WHAT IS REQUIRED
Each entry below should be output exactly, apart from its images.

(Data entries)
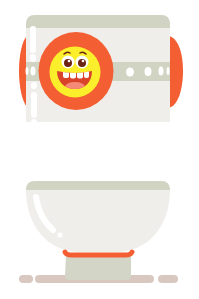
<!DOCTYPE html>
<html lang="en">
<head>
<meta charset="utf-8">
<title>Smiling cup and bowl</title>
<style>
:root {
  --paper: #ffffff;
  --china: #efeeeb;
  --rim: #d1d3c3;
  --foot: #d3d5c6;
  --orange: #f35f32;
  --yellow: #fbee2b;
  --brown: #6b2414;
  --mouth: #d8432a;
  --tongue: #f58a78;
  --ground: #d8c8c0;
}
html, body { margin: 0; background: var(--paper); overflow: hidden; }
svg { display: block; width: 199px; height: 299px; }
.paper { fill: var(--paper); }
.china { fill: var(--china); }
.rim { fill: var(--rim); }
.foot { fill: var(--foot); }
.orange { fill: var(--orange); }
.yellow { fill: var(--yellow); }
.brown { fill: var(--brown); }
.mouth { fill: var(--mouth); }
.tongue { fill: var(--tongue); }
.ground { fill: var(--ground); }
.ring { fill: none; stroke: var(--orange); stroke-width: 5; stroke-linecap: round; }
.shine { fill: none; stroke: var(--paper); stroke-width: 6; stroke-linecap: round; }
.brow { fill: none; stroke: var(--brown); stroke-width: 1.5; stroke-linecap: round; }
</style>
</head>
<body>
<svg viewBox="0 0 199 299" role="img" aria-label="A cup with a smiling badge above a bowl">
  <defs>
    <clipPath id="cup-shape"><path d="M26 122V24Q26 15 35 15H161Q170 15 170 24V122Z"/></clipPath>
    <clipPath id="bowl-shape"><path d="M26 190Q26 181 35 181H161Q170 181 170 190C170 226 148 252 116 252H80C48 252 26 226 26 190Z"/></clipPath>
    <clipPath id="mouth-shape"><path d="M57 71Q75 75 92 71C92 82 85 89 75 89S57 82 57 71Z"/></clipPath>
    <g id="eye">
      <circle class="paper" r="6.5"/>
      <circle class="brown" cy="1" r="4"/>
      <circle class="paper" cx="1" cy="-1" r="1.3"/>
    </g>
  </defs>

  <g id="cup">
    <path class="orange" d="M27 36C22 41 19 55 19 71S22 101 27 107Z"/>
    <path class="orange" d="M168 36C178 37 183 53 183 71S178 107 168 108Z"/>
    <g clip-path="url(#cup-shape)">
      <rect class="china" x="26" y="15" width="144" height="107"/>
      <rect class="rim" x="26" y="15" width="144" height="13"/>
      <rect class="rim" x="26" y="62" width="144" height="19"/>
      <path class="shine" d="M33 29V50M33 57V59M34 85V86M34 95V115M34 122V124"/>
    </g>
    <g id="band-dots" class="paper">
      <ellipse cx="27" cy="71" rx="1.5" ry="4"/>
      <ellipse cx="33" cy="71" rx="2.5" ry="4.5"/>
      <ellipse cx="130" cy="72" rx="4" ry="4.5"/>
      <ellipse cx="148" cy="71.5" rx="3.5" ry="4.5"/>
      <ellipse cx="161" cy="71" rx="2.5" ry="4.5"/>
      <ellipse cx="168" cy="71" rx="1.5" ry="4"/>
    </g>
  </g>

  <g id="badge">
    <ellipse class="orange" cx="76" cy="71" rx="37.5" ry="39"/>
    <circle class="yellow" cx="75" cy="72" r="25.5"/>
    <path class="brow" d="M64 54Q67 51 70 53M80 53Q83 51 86 54"/>
    <use href="#eye" x="68" y="62"/>
    <use href="#eye" x="82" y="62"/>
    <g clip-path="url(#mouth-shape)">
      <rect class="mouth" x="56" y="70" width="38" height="20"/>
      <ellipse class="tongue" cx="75" cy="87" rx="10" ry="5"/>
      <g class="paper">
        <rect x="63" y="70" width="6" height="8" rx="2"/>
        <rect x="70" y="70" width="6" height="8.5" rx="2"/>
        <rect x="77" y="70" width="6" height="8.5" rx="2"/>
        <rect x="84" y="70" width="5" height="8" rx="2"/>
      </g>
    </g>
  </g>

  <g id="ground" class="ground">
    <rect x="19" y="275" width="14" height="8" rx="4"/>
    <rect x="35" y="275" width="119" height="8" rx="4"/>
    <rect x="158" y="275" width="20" height="8" rx="4"/>
  </g>

  <g id="bowl">
    <path class="foot" d="M66 254H131V276Q131 280 127 280H69Q65 280 65 276Z"/>
    <g clip-path="url(#bowl-shape)">
      <rect class="china" x="26" y="181" width="144" height="71"/>
      <rect class="rim" x="26" y="181" width="144" height="9"/>
      <path class="shine" d="M36 197C38 211 45 223 53 230"/>
      <circle class="paper" cx="60" cy="235" r="2.5"/>
    </g>
    <path class="ring" d="M65 252Q66 255 72 255H125Q131 255 132 252"/>
  </g>
</svg>
</body>
</html>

EXERCISE RESULT
<!DOCTYPE html>
<html lang="en">
<head>
<meta charset="utf-8">
<title>Smiling cup and bowl</title>
<style>
:root {
  --paper: #ffffff;
  --china: #efeeeb;
  --rim: #d1d3c3;
  --foot: #d3d5c6;
  --orange: #f35f32;
  --yellow: #fbee2b;
  --brown: #6b2414;
  --mouth: #d8432a;
  --tongue: #f58a78;
  --ground: #d8c8c0;
}
html, body { margin: 0; background: var(--paper); overflow: hidden; }
svg { display: block; width: 199px; height: 299px; }
.paper { fill: var(--paper); }
.china { fill: var(--china); }
.rim { fill: var(--rim); }
.foot { fill: var(--foot); }
.orange { fill: var(--orange); }
.yellow { fill: var(--yellow); }
.brown { fill: var(--brown); }
.mouth { fill: var(--mouth); }
.tongue { fill: var(--tongue); }
.ground { fill: var(--ground); }
.ring { fill: none; stroke: var(--orange); stroke-width: 5; stroke-linecap: round; }
.shine { fill: none; stroke: var(--paper); stroke-width: 6; stroke-linecap: round; }
.brow { fill: none; stroke: var(--brown); stroke-width: 1.5; stroke-linecap: round; }
</style>
</head>
<body>
<svg viewBox="0 0 199 299" role="img" aria-label="A cup with a smiling badge above a bowl">
  <defs>
    <clipPath id="cup-shape"><path d="M26 122V24Q26 15 35 15H161Q170 15 170 24V122Z"/></clipPath>
    <clipPath id="bowl-shape"><path d="M26 190Q26 181 35 181H161Q170 181 170 190C170 226 148 252 116 252H80C48 252 26 226 26 190Z"/></clipPath>
    <clipPath id="mouth-shape"><path d="M57 71Q75 75 92 71C92 82 85 89 75 89S57 82 57 71Z"/></clipPath>
    <g id="eye">
      <circle class="paper" r="6.5"/>
      <circle class="brown" cy="1" r="4"/>
      <circle class="paper" cx="1" cy="-1" r="1.3"/>
    </g>
  </defs>

  <g id="cup">
    <path class="orange" d="M27 36C22 41 19 55 19 71S22 101 27 107Z"/>
    <path class="orange" d="M168 36C178 37 183 53 183 71S178 107 168 108Z"/>
    <g clip-path="url(#cup-shape)">
      <rect class="china" x="26" y="15" width="144" height="107"/>
      <rect class="rim" x="26" y="15" width="144" height="13"/>
      <rect class="rim" x="26" y="62" width="144" height="19"/>
      <path class="shine" d="M33 29V50M33 57V59M34 85V86M34 95V115M34 122V124"/>
    </g>
    <g id="band-dots" class="paper">
      <ellipse cx="27" cy="71" rx="1.5" ry="4"/>
      <ellipse cx="33" cy="71" rx="2.5" ry="4.5"/>
      <ellipse cx="130" cy="72" rx="4" ry="4.5"/>
      <ellipse cx="148" cy="71.5" rx="3.5" ry="4.5"/>
      <ellipse cx="161" cy="71" rx="2.5" ry="4.5"/>
      <ellipse cx="168" cy="71" rx="1.5" ry="4"/>
    </g>
  </g>

  <g id="badge">
    <ellipse class="orange" cx="76" cy="71" rx="37.5" ry="39"/>
    <circle class="yellow" cx="75" cy="72" r="25.5"/>
    <path class="brow" d="M64 54Q67 51 70 53M80 53Q83 51 86 54"/>
    <use href="#eye" x="68" y="62"/>
    <use href="#eye" x="82" y="62"/>
    <g clip-path="url(#mouth-shape)">
      <rect class="mouth" x="56" y="70" width="38" height="20"/>
      <ellipse class="tongue" cx="75" cy="87" rx="10" ry="5"/>
      <g class="paper">
        <rect x="63" y="70" width="6" height="8" rx="2"/>
        <rect x="70" y="70" width="6" height="8.5" rx="2"/>
        <rect x="77" y="70" width="6" height="8.5" rx="2"/>
        <rect x="84" y="70" width="5" height="8" rx="2"/>
      </g>
    </g>
  </g>

  <g id="ground" class="ground">
    <rect x="19" y="275" width="14" height="8" rx="4"/>
    <rect x="35" y="275" width="119" height="8" rx="4"/>
    <rect x="158" y="275" width="20" height="8" rx="4"/>
  </g>

  <g id="bowl">
    <path class="foot" d="M66 254H131V276Q131 280 127 280H69Q65 280 65 276Z"/>
    <g clip-path="url(#bowl-shape)">
      <rect class="china" x="26" y="181" width="144" height="71"/>
      <rect class="rim" x="26" y="181" width="144" height="9"/>
      <path class="shine" d="M36 197C38 211 45 223 53 230"/>
      <circle class="paper" cx="60" cy="235" r="2.5"/>
    </g>
    <path class="ring" d="M65 252Q66 255 72 255H125Q131 255 132 252"/>
  </g>
</svg>
</body>
</html>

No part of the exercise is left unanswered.